Why you should do a teacher training — even if you don’t want to teach
One part of the Bikram-Yoga to the People lawsuit story we posted yesterday that caught my eye had zero to do with the lawsuit, the business of yoga or how many swear words Bikram can use in one newspaper article.
It was the tale of Yoga to the People’s Greg Gumucio’s teacher training experience with Bikram.
Here’s the part I’m talking about (and a link to yet another alt weekly running the piece, this time the LA Weekly):
They first met in Los Angeles in 1996. Gumucio had quit his job as a Seattle radio announcer and moved to L.A., somewhat on a whim. He’d taken only three Bikram classes when his sister convinced him to enroll with her in the teacher training program.
That first day, he attempted to stand in the half-moon pose, his feet together, arms pressed tight overhead, torso stretched to the right. Ideally, the body curves into an upside-down L shape, which requires the sides of the body to stretch further than feels humanly possible and leaves one’s abdomen shaking. Yet the novice strained to tilt more than a few inches to the side. As his eyes focused on his posture in the mirror, Gumucio says, Bikram approached him from behind.
“What the hell are you doing here?” the teacher asked quietly.
Gumucio smiled. “Well, I’m here to do your teacher training.”
Their eyes locked in the mirror, Gumucio still struggling to bend his body sideways. “Good luck,” Bikram said, giving him a look of slight disgust before moving on.
Now, aside from the nasty comments from Bikram, this pretty well sums up my week in Tulum with Tim Miller. (Not to mention the two weeks in Mt. Shasta with him during the past two summers.) I still can’t get my heels down in downdog — it’s true — but I’ve taken a teacher training.
I have zero intent to teach. I’d probably be laughed out of any yoga studio where I offered up my services. (Except for a “laughing yoga” studio, which would probably just stare coolly at me.)
But the teacher training was invaluable for the development of my practice. You’ve probably heard some version of that statement. You see it in the descriptions of teacher trainings: “Appropriate for those just wanting to deepen their practice.”
Well, that statement’s true. And here’s precisely why, and why you should consider a teacher training even if, like me, you don’t plan to teach. (Note: This assumes you’ll be doing a good teacher training, such as Richard Freeman’s month-long intensive, which begins Monday.)
You learn what the poses are supposed to be, even if they are beyond the range of your body and flexibility and strength. Even more specifically, and in many cases the best reason to take one of these trainings: You learn what teachers are trying to do to you when they adjust you.
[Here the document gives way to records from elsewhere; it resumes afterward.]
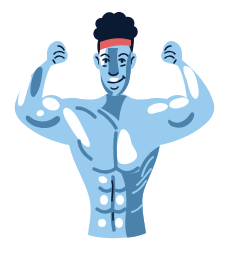
<!DOCTYPE html>
<html lang="en">
<head>
<meta charset="utf-8">
<title>Bodybuilder flexing</title>
<style>
:root{--paper:#fff;--skin:#98cbee;--shade:#4b82ab;--ink:#0b1a33;--light:#fdfeff;--band:#e4605f}
html,body{margin:0;background:var(--paper);overflow:hidden}
svg{display:block;width:229px;height:254px}
.skin{fill:var(--skin)}
.shade{fill:var(--shade)}
.ink{fill:var(--ink)}
.light{fill:var(--light)}
.band{fill:var(--band)}
.line{fill:none;stroke:var(--ink);stroke-width:1.5;stroke-linecap:round;stroke-linejoin:round}
.crease{fill:none;stroke:var(--shade);stroke-width:3.5;stroke-linecap:round}
</style>
</head>
<body>
<svg viewBox="0 0 229 254" role="img" aria-label="Muscular man with a red headband flexing both arms">
<defs>
<path id="arm" d="M47 53C47 47 52 41 58 41C62 41 66 46 66 51C69 54 68 60 64 62C58 64 54 64 51 66C46 74 44 85 42 98C48 94 56 94 62 99C72 97 84 98 92 104L98 142L70 145C60 144 43 138 30 129C20 122 13 114 15 104C19 88 32 72 47 60Z"/>
<path id="torso" d="M64 102C78 95 92 104 103 96L115 90L128 96C138 104 152 95 166 102C172 116 168 134 160 144C158 160 149 176 144 190C140 203 144 219 146 233C134 239 105 240 88 235C89 224 92 214 90 201C87 184 74 166 69 145C60 132 58 114 64 102Z"/>
<clipPath id="torso-clip"><use href="#torso"/></clipPath>
<path id="face" d="M99 40L131 40C131 56 132 71 129 82C126 91 121 96 115 96C108 96 103 89 101 80C99 68 98 55 99 40Z"/>
<clipPath id="face-clip"><use href="#face"/></clipPath>
</defs>

<g id="body">
<use href="#arm" class="skin"/>
<use href="#arm" class="skin" transform="matrix(-1 0 0 1 229 0)"/>
<use href="#torso" class="skin"/>
<g clip-path="url(#torso-clip)">
<path class="shade" d="M127 96C121 104 120 112 119 121C113 115 107 111 101 108C107 104 108 99 105 92Z"/>
<path class="shade" d="M162 145C151 150 143 159 139 171C131 176 121 173 117 165C122 174 126 183 126 194C128 210 122 224 128 240H150V190Z"/>
</g>
</g>

<g id="arm-details">
<path class="shade" d="M39 67C43 66 43 70 42 75C41 84 38 94 34 97C30 97 30 91 31 84C33 75 35 69 39 67Z"/>
<path class="shade" d="M29 116C35 122 46 124 55 117C59 114 62 119 59 122C51 131 35 129 28 122C24 118 26 114 29 116Z"/>
<path class="shade" d="M170 120C177 126 186 121 190 114C193 110 196 114 193 119C188 128 177 130 170 125C167 122 168 119 170 120Z"/>
<path class="light" d="M42 49C47 45 49 49 46 53C40 60 36 66 32 66C31 59 36 54 42 49Z"/>
<path class="light" d="M28 76C32 73 32 77 30 82C27 90 26 96 24 102C22 108 17 107 18 101C19 92 22 82 28 76Z"/>
<ellipse class="light" cx="51" cy="104" rx="9" ry="6" transform="rotate(20 51 104)"/>
<path class="light" d="M38 111C42 108 46 112 43 115C39 118 34 115 38 111Z"/>
<path class="light" d="M184 66C190 65 195 72 197 81C199 90 200 97 196 99C191 98 189 89 187 81C185 75 182 70 184 66Z"/>
<ellipse class="light" cx="179" cy="103" rx="10" ry="5" transform="rotate(-14 179 103)"/>
<path class="light" d="M150 106C156 102 166 102 168 106C168 111 158 112 152 114C147 114 146 109 150 106Z"/>
<path class="line" d="M54 54C56 51 61 51 64 53M55 58C58 55 62 56 64 58M58 46C61 46 63 48 64 50M53 60L55 63M175 54C173 51 168 51 165 53M174 58C171 55 167 56 165 58M171 46C168 46 166 48 165 50M176 60L174 63"/>
</g>

<g id="chest">
<path class="light" d="M65 108C70 106 77 115 82 126C87 136 92 145 89 147C83 147 75 135 69 125C64 117 61 110 65 108Z"/>
<path class="light" d="M121 130C126 127 130 134 131 141C132 147 138 151 137 157C134 164 121 167 118 161C115 154 118 136 121 130Z"/>
<path class="crease" d="M79 141C80 149 85 155 91 159M94 169C102 173 110 173 116 168C123 174 131 174 138 168M116 133C114 145 115 156 116 168"/>
<path class="crease" d="M77 108C84 108 90 112 95 117M99 111C106 115 112 121 116 128" stroke-width="2"/>
</g>

<g id="abdomen">
<path class="crease" d="M113 177C115 191 110 212 114 230M100 188C104 192 109 192 112 189M97 209C102 213 108 213 112 209M115 190C120 192 123 191 126 188M114 211C119 213 122 212 125 209"/>
<ellipse class="light" cx="104" cy="200" rx="4" ry="5"/>
<ellipse class="light" cx="120" cy="200" rx="4" ry="5"/>
<ellipse class="light" cx="102" cy="223" rx="4" ry="4"/>
<ellipse class="light" cx="119" cy="223" rx="4" ry="5"/>
<path class="light" d="M99 177C104 175 108 178 107 182C103 185 97 182 99 177Z"/>
<path class="line" d="M112 181C114 188 112 194 112 201M113 213L113 220"/>
<path fill="none" stroke="var(--skin)" stroke-width="2" stroke-linecap="round" d="M153 157C147 162 144 169 142 176M151 169C146 175 142 181 137 185M146 181C142 187 138 191 133 193M142 205C139 209 136 211 132 212"/>
</g>

<g id="head">
<path class="skin" d="M100 54C95 51 92 55 94 61C95 67 98 71 102 69ZM130 54C135 51 138 55 136 61C135 67 132 71 128 69Z"/>
<path class="line" d="M96 57C98 58 99 61 99 64M134 57C132 58 131 61 131 64"/>
<use href="#face" class="skin"/>
<g clip-path="url(#face-clip)">
<path class="light" d="M99 48H106C104 55 105 62 103 68C101 66 99 58 99 48Z"/>
<path class="shade" d="M108 48H118C116 56 118 64 119 72C117 77 111 78 108 74C110 66 107 57 108 48Z"/>
<path class="shade" d="M131 50V97H114C122 92 126 84 126 73C126 65 127 57 131 50ZM101 75C103 84 107 89 113 92L112 97H99Z"/>
</g>
<path class="ink" d="M98 40C92 38 92 30 97 28C93 23 97 17 102 18C104 12 111 11 114 14C119 10 125 13 126 17C132 16 136 21 134 26C139 28 139 35 134 38C134 44 133 50 132 54L129 45C120 42 110 42 101 45L99 55C97 51 97 45 98 40Z"/>
<path class="band" d="M100 42C110 38 120 37 131 40V46C120 44 110 46 100 50Z"/>
<path class="line" stroke-width="2" d="M101 56C104 53 107 54 109 57M119 56C122 53 126 53 128 56"/>
<ellipse class="ink" cx="106" cy="61" rx="1.5" ry="2"/>
<ellipse class="ink" cx="122" cy="61" rx="1.5" ry="2"/>
<path class="line" d="M103 60C105 58 108 59 109 61M119 60C121 58 124 59 125 61M109 73C111 76 116 76 118 73M108 82C114 84 121 82 124 77M123 76L125 78M111 88C114 90 117 89 118 87M103 66L106 66M121 66L125 65"/>
<path class="light" d="M109 79C112 77 116 78 119 78L117 81C114 82 111 82 109 79Z"/>
</g>
</svg>
</body>
</html>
You’ll know where they are leading you, what position they are encouraging you towards.
Especially if you’re stiff, like me, or still feel too weak to really get deeply into poses, this couldn’t be more valuable.
Since Tulum, and since the various “Asana Doctor” afternoons I’ve spent around Tim, I know what is expected of me when I get adjusted. I know where, in an ideal world where I have Richard Freeman’s body, my head should be going, my hands should be located, my dristi should be.
I’m able to move properly with the adjustment and thus get the most out of it.
There’s no way I’d know that on my own. And reading about the poses or seeing them on video only can take you so far. At a teacher training, you’re learning about the poses as you get adjusted or watch someone learning an adjustment.
It’s — oh, how I hate to put it this way — literally hands-on learning.
You learn the goal of the poses, and if it’s a good teacher training, you also learn that the goal isn’t the objective, after all.
Posted by Steve